Rendered images with source text:
###

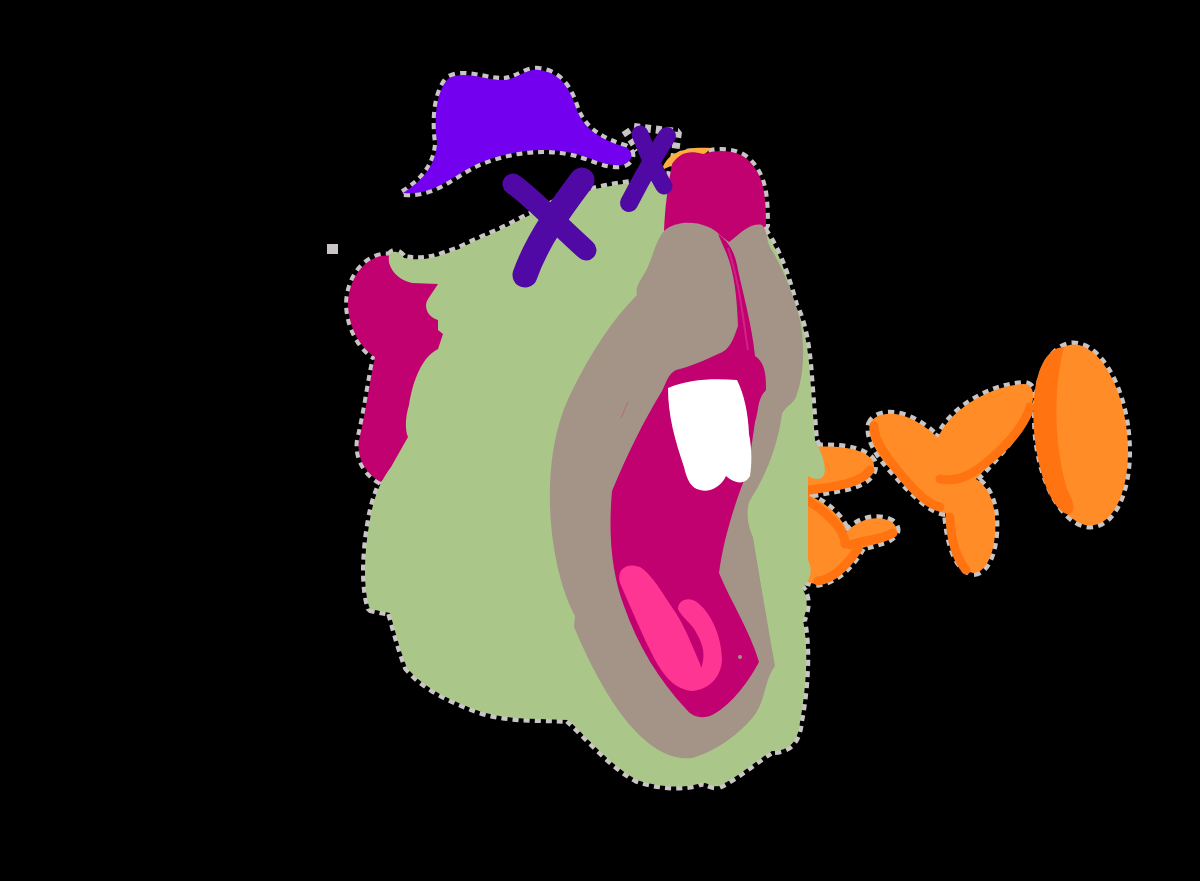
<!DOCTYPE html>
<html lang="en">
<head>
<meta charset="utf-8">
<title>Shouting green head</title>
<style>
:root {
  --night: #000;
  --skin: #aac789;
  --muzzle: #a39487;
  --magenta: #c0016f;
  --tongue: #ff3594;
  --hat: #7400f0;
  --eye: #5109a5;
  --orange: #ff8c27;
  --orange-shade: #ff7410;
  --fringe: #c9c5c5;
}
html, body { margin: 0; height: 100%; overflow: hidden; background: var(--night); }
svg { display: block; width: 1200px; height: 881px; }
.fringe { fill: none; stroke: var(--fringe); stroke-width: 8; stroke-dasharray: 6 5; stroke-linejoin: bevel; }
.skin { fill: var(--skin); }
.muzzle { fill: var(--muzzle); }
.magenta { fill: var(--magenta); }
.hat { fill: var(--hat); }
.eye { fill: none; stroke: var(--eye); stroke-linecap: round; }
.orange { fill: var(--orange); }
.shade { fill: none; stroke: var(--orange-shade); stroke-width: 9; stroke-linecap: round; stroke-linejoin: round; }
.tongue { fill: var(--tongue); }
.teeth { fill: #fff; }
</style>
</head>
<body>
<svg viewBox="0 0 1200 881" role="img" aria-label="Green head with crossed-out eyes, a purple hat and a wide open mouth">
  <defs>
    <path id="hat-shape" d="M403 193C424 180 436 164 437 143C433 113 438 88 449 78C465 70 484 80 504 80C518 79 526 68 539 70C559 72 570 88 576 108C584 130 602 140 625 147C635 151 633 163 621 165C604 167 590 156 567 152C536 147 505 152 477 164C452 176 434 196 403 193Z"/>
    <path id="ear-shape" d="M392 256C367 252 348 278 348 305C349 329 361 348 375 357C369 384 366 412 359 440C356 458 367 475 381 482L418 440L446 340L442 283Z"/>
    <path id="head-shape" d="M389 256C394 248 400 253 404 258C425 262 440 256 459 249C480 238 499 232 516 222L560 200C585 190 620 182 668 180L760 225C777 245 787 275 795 305C803 320 808 345 810 375L815 440C822 452 828 471 823 476C820 481 813 479 808 476L808 560C813 570 811 581 802 588C810 600 806 612 803 620C809 650 806 690 800 722C798 741 790 751 772 751C757 760 738 777 719 786C710 788 706 780 698 784C678 789 655 786 637 780C610 765 590 740 568 720C540 718 510 721 479 711C452 701 425 689 407 668C400 650 396 634 390 613L370 609C363 590 364 555 369 525C373 500 379 483 391 467L408 437C405 430 405 418 409 405C413 380 422 357 438 349L443 334L438 330L438 320C428 317 423 307 428 299L438 284L412 283C397 280 387 267 389 256Z"/>
    <path id="nose-shape" d="M664 232C665 205 668 186 672 164C680 152 690 150 703 154C720 148 741 151 750 162C764 177 766 195 766 226L740 244L690 235Z"/>
    <g id="far-piece">
      <ellipse cx="1082" cy="435" rx="45" ry="91" transform="rotate(-7 1082 435)"/>
    </g>
    <path id="fork-piece" d="M870 424C874 413 892 411 907 417C921 423 931 431 938 438C949 411 988 386 1024 384C1034 384 1036 397 1029 412C1017 434 996 459 976 479C992 489 997 511 995 535C993 557 985 573 973 573C955 569 948 540 946 513C931 512 912 493 894 473C877 455 867 438 870 424Z"/>
    <path id="near-piece" d="M806 448C835 444 865 448 873 461C878 474 865 485 842 489L808 495C827 503 843 518 847 532C857 519 879 514 892 522C900 529 897 535 886 541L862 548C851 567 836 582 815 584L800 580Z"/>
  </defs>

  <rect width="1200" height="881" fill="#000"/>

  <g class="fringe">
    <use href="#hat-shape"/>
    <use href="#ear-shape"/>
    <use href="#head-shape"/>
    <use href="#nose-shape"/>
    <use href="#far-piece"/>
    <use href="#fork-piece"/>
    <use href="#near-piece"/>
    <path d="M634 127L678 132L674 160M625 130L638 150"/>
  </g>
  <rect x="327" y="244" width="11" height="10" fill="#c9c5c5"/>

  <g id="orange-pieces">
    <use href="#far-piece" class="orange"/>
    <path d="M1058 348C1031 358 1027 424 1042 475C1048 496 1060 516 1070 514C1077 510 1072 498 1067 489C1054 445 1053 390 1064 347Z" fill="#ff7410"/>
    <use href="#fork-piece" class="orange"/>
    <path class="shade" d="M874 426C874 441 887 458 903 477C917 494 929 505 940 507M940 479C962 483 977 471 994 456C1012 440 1025 423 1030 407M950 517C951 540 957 559 966 570"/>
    <use href="#near-piece" class="orange"/>
    <path class="shade" d="M808 490C834 487 862 483 870 470M808 501C828 513 845 530 845 544M850 545C868 539 881 540 893 533" stroke-width="6"/>
    <path class="shade" d="M858 549C847 565 834 579 818 581" stroke-width="5"/>
  </g>

  <use href="#ear-shape" class="magenta"/>
  <use href="#head-shape" class="skin"/>

  <path id="brow-glint" d="M662 170C666 153 685 146 711 148L704 155L675 164Z" fill="#ffad3c"/>
  <use href="#nose-shape" class="magenta"/>

  <g id="muzzle">
    <path class="muzzle" d="M664 231C678 218 708 221 721 236L729 242C740 234 750 222 762 225C768 231 766 240 770 247C783 268 794 296 800 320C805 345 804 374 797 394C795 404 786 405 782 414C778 445 766 475 752 497C745 506 747 525 753 537C760 580 768 626 775 666C765 679 766 697 756 713C741 734 714 752 692 758C668 761 646 744 628 723C608 699 590 665 574 627L575 616C560 588 551 545 550 505C549 464 555 424 572 391C590 354 612 320 637 295C634 285 645 276 649 264C654 252 657 239 664 231Z"/>
    <path class="magenta" d="M718 234C729 242 735 252 738 270C744 298 752 326 755 356C766 363 766 378 766 390C757 399 759 410 755 422L748 470C736 500 724 536 719 573C732 604 750 631 759 662C749 681 732 704 714 714C703 720 692 717 686 709C659 680 638 646 624 606C612 574 608 536 612 491C627 455 643 422 662 391C666 383 668 374 676 370C692 366 705 360 718 354C730 350 733 340 738 326C737 296 734 269 725 250Z"/>
    <path d="M728 248C739 280 742 312 748 350" fill="none" stroke="#d02484" stroke-width="2"/>
    <path d="M621 418L628 402" stroke="#b36b7a" stroke-width="1"/>
    <circle cx="740" cy="657" r="2" fill="#a39487"/>
  </g>

  <path class="teeth" d="M668 388C688 379 714 378 737 380C744 394 748 412 749 434C752 449 752 464 750 476C745 485 735 484 726 476C721 487 709 493 700 490C691 488 687 480 684 467C675 440 668 416 668 388Z"/>

  <g id="tongue">
    <path class="tongue" d="M620 583C616 569 627 562 640 567C654 576 665 598 678 616C690 634 699 650 701 668C706 655 703 645 697 634C691 622 682 618 678 609C678 599 690 596 698 603C713 615 722 640 722 660C721 678 708 690 692 691C673 689 663 674 654 658C642 635 632 610 620 583Z"/>
    <path d="M679 612C693 635 704 649 702 667C697 659 688 632 677 615Z" fill="#c0016f"/>
  </g>

  <g id="eyes" class="eye">
    <path d="M513 184C535 200 560 227 586 250" stroke-width="21"/>
    <path d="M582 180C564 204 538 238 525 275" stroke-width="25"/>
    <path d="M640 134C647 151 654 170 664 186" stroke-width="17"/>
    <path d="M667 136C655 155 641 180 629 203" stroke-width="18"/>
  </g>

  <use href="#hat-shape" class="hat"/>
</svg>
</body>
</html>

###

Make an exact copy of every entry above, minus the images.

<!DOCTYPE html>
<html lang="en">
<head>
<meta charset="utf-8">
<title>Shouting green head</title>
<style>
:root {
  --night: #000;
  --skin: #aac789;
  --muzzle: #a39487;
  --magenta: #c0016f;
  --tongue: #ff3594;
  --hat: #7400f0;
  --eye: #5109a5;
  --orange: #ff8c27;
  --orange-shade: #ff7410;
  --fringe: #c9c5c5;
}
html, body { margin: 0; height: 100%; overflow: hidden; background: var(--night); }
svg { display: block; width: 1200px; height: 881px; }
.fringe { fill: none; stroke: var(--fringe); stroke-width: 8; stroke-dasharray: 6 5; stroke-linejoin: bevel; }
.skin { fill: var(--skin); }
.muzzle { fill: var(--muzzle); }
.magenta { fill: var(--magenta); }
.hat { fill: var(--hat); }
.eye { fill: none; stroke: var(--eye); stroke-linecap: round; }
.orange { fill: var(--orange); }
.shade { fill: none; stroke: var(--orange-shade); stroke-width: 9; stroke-linecap: round; stroke-linejoin: round; }
.tongue { fill: var(--tongue); }
.teeth { fill: #fff; }
</style>
</head>
<body>
<svg viewBox="0 0 1200 881" role="img" aria-label="Green head with crossed-out eyes, a purple hat and a wide open mouth">
  <defs>
    <path id="hat-shape" d="M403 193C424 180 436 164 437 143C433 113 438 88 449 78C465 70 484 80 504 80C518 79 526 68 539 70C559 72 570 88 576 108C584 130 602 140 625 147C635 151 633 163 621 165C604 167 590 156 567 152C536 147 505 152 477 164C452 176 434 196 403 193Z"/>
    <path id="ear-shape" d="M392 256C367 252 348 278 348 305C349 329 361 348 375 357C369 384 366 412 359 440C356 458 367 475 381 482L418 440L446 340L442 283Z"/>
    <path id="head-shape" d="M389 256C394 248 400 253 404 258C425 262 440 256 459 249C480 238 499 232 516 222L560 200C585 190 620 182 668 180L760 225C777 245 787 275 795 305C803 320 808 345 810 375L815 440C822 452 828 471 823 476C820 481 813 479 808 476L808 560C813 570 811 581 802 588C810 600 806 612 803 620C809 650 806 690 800 722C798 741 790 751 772 751C757 760 738 777 719 786C710 788 706 780 698 784C678 789 655 786 637 780C610 765 590 740 568 720C540 718 510 721 479 711C452 701 425 689 407 668C400 650 396 634 390 613L370 609C363 590 364 555 369 525C373 500 379 483 391 467L408 437C405 430 405 418 409 405C413 380 422 357 438 349L443 334L438 330L438 320C428 317 423 307 428 299L438 284L412 283C397 280 387 267 389 256Z"/>
    <path id="nose-shape" d="M664 232C665 205 668 186 672 164C680 152 690 150 703 154C720 148 741 151 750 162C764 177 766 195 766 226L740 244L690 235Z"/>
    <g id="far-piece">
      <ellipse cx="1082" cy="435" rx="45" ry="91" transform="rotate(-7 1082 435)"/>
    </g>
    <path id="fork-piece" d="M870 424C874 413 892 411 907 417C921 423 931 431 938 438C949 411 988 386 1024 384C1034 384 1036 397 1029 412C1017 434 996 459 976 479C992 489 997 511 995 535C993 557 985 573 973 573C955 569 948 540 946 513C931 512 912 493 894 473C877 455 867 438 870 424Z"/>
    <path id="near-piece" d="M806 448C835 444 865 448 873 461C878 474 865 485 842 489L808 495C827 503 843 518 847 532C857 519 879 514 892 522C900 529 897 535 886 541L862 548C851 567 836 582 815 584L800 580Z"/>
  </defs>

  <rect width="1200" height="881" fill="#000"/>

  <g class="fringe">
    <use href="#hat-shape"/>
    <use href="#ear-shape"/>
    <use href="#head-shape"/>
    <use href="#nose-shape"/>
    <use href="#far-piece"/>
    <use href="#fork-piece"/>
    <use href="#near-piece"/>
    <path d="M634 127L678 132L674 160M625 130L638 150"/>
  </g>
  <rect x="327" y="244" width="11" height="10" fill="#c9c5c5"/>

  <g id="orange-pieces">
    <use href="#far-piece" class="orange"/>
    <path d="M1058 348C1031 358 1027 424 1042 475C1048 496 1060 516 1070 514C1077 510 1072 498 1067 489C1054 445 1053 390 1064 347Z" fill="#ff7410"/>
    <use href="#fork-piece" class="orange"/>
    <path class="shade" d="M874 426C874 441 887 458 903 477C917 494 929 505 940 507M940 479C962 483 977 471 994 456C1012 440 1025 423 1030 407M950 517C951 540 957 559 966 570"/>
    <use href="#near-piece" class="orange"/>
    <path class="shade" d="M808 490C834 487 862 483 870 470M808 501C828 513 845 530 845 544M850 545C868 539 881 540 893 533" stroke-width="6"/>
    <path class="shade" d="M858 549C847 565 834 579 818 581" stroke-width="5"/>
  </g>

  <use href="#ear-shape" class="magenta"/>
  <use href="#head-shape" class="skin"/>

  <path id="brow-glint" d="M662 170C666 153 685 146 711 148L704 155L675 164Z" fill="#ffad3c"/>
  <use href="#nose-shape" class="magenta"/>

  <g id="muzzle">
    <path class="muzzle" d="M664 231C678 218 708 221 721 236L729 242C740 234 750 222 762 225C768 231 766 240 770 247C783 268 794 296 800 320C805 345 804 374 797 394C795 404 786 405 782 414C778 445 766 475 752 497C745 506 747 525 753 537C760 580 768 626 775 666C765 679 766 697 756 713C741 734 714 752 692 758C668 761 646 744 628 723C608 699 590 665 574 627L575 616C560 588 551 545 550 505C549 464 555 424 572 391C590 354 612 320 637 295C634 285 645 276 649 264C654 252 657 239 664 231Z"/>
    <path class="magenta" d="M718 234C729 242 735 252 738 270C744 298 752 326 755 356C766 363 766 378 766 390C757 399 759 410 755 422L748 470C736 500 724 536 719 573C732 604 750 631 759 662C749 681 732 704 714 714C703 720 692 717 686 709C659 680 638 646 624 606C612 574 608 536 612 491C627 455 643 422 662 391C666 383 668 374 676 370C692 366 705 360 718 354C730 350 733 340 738 326C737 296 734 269 725 250Z"/>
    <path d="M728 248C739 280 742 312 748 350" fill="none" stroke="#d02484" stroke-width="2"/>
    <path d="M621 418L628 402" stroke="#b36b7a" stroke-width="1"/>
    <circle cx="740" cy="657" r="2" fill="#a39487"/>
  </g>

  <path class="teeth" d="M668 388C688 379 714 378 737 380C744 394 748 412 749 434C752 449 752 464 750 476C745 485 735 484 726 476C721 487 709 493 700 490C691 488 687 480 684 467C675 440 668 416 668 388Z"/>

  <g id="tongue">
    <path class="tongue" d="M620 583C616 569 627 562 640 567C654 576 665 598 678 616C690 634 699 650 701 668C706 655 703 645 697 634C691 622 682 618 678 609C678 599 690 596 698 603C713 615 722 640 722 660C721 678 708 690 692 691C673 689 663 674 654 658C642 635 632 610 620 583Z"/>
    <path d="M679 612C693 635 704 649 702 667C697 659 688 632 677 615Z" fill="#c0016f"/>
  </g>

  <g id="eyes" class="eye">
    <path d="M513 184C535 200 560 227 586 250" stroke-width="21"/>
    <path d="M582 180C564 204 538 238 525 275" stroke-width="25"/>
    <path d="M640 134C647 151 654 170 664 186" stroke-width="17"/>
    <path d="M667 136C655 155 641 180 629 203" stroke-width="18"/>
  </g>

  <use href="#hat-shape" class="hat"/>
</svg>
</body>
</html>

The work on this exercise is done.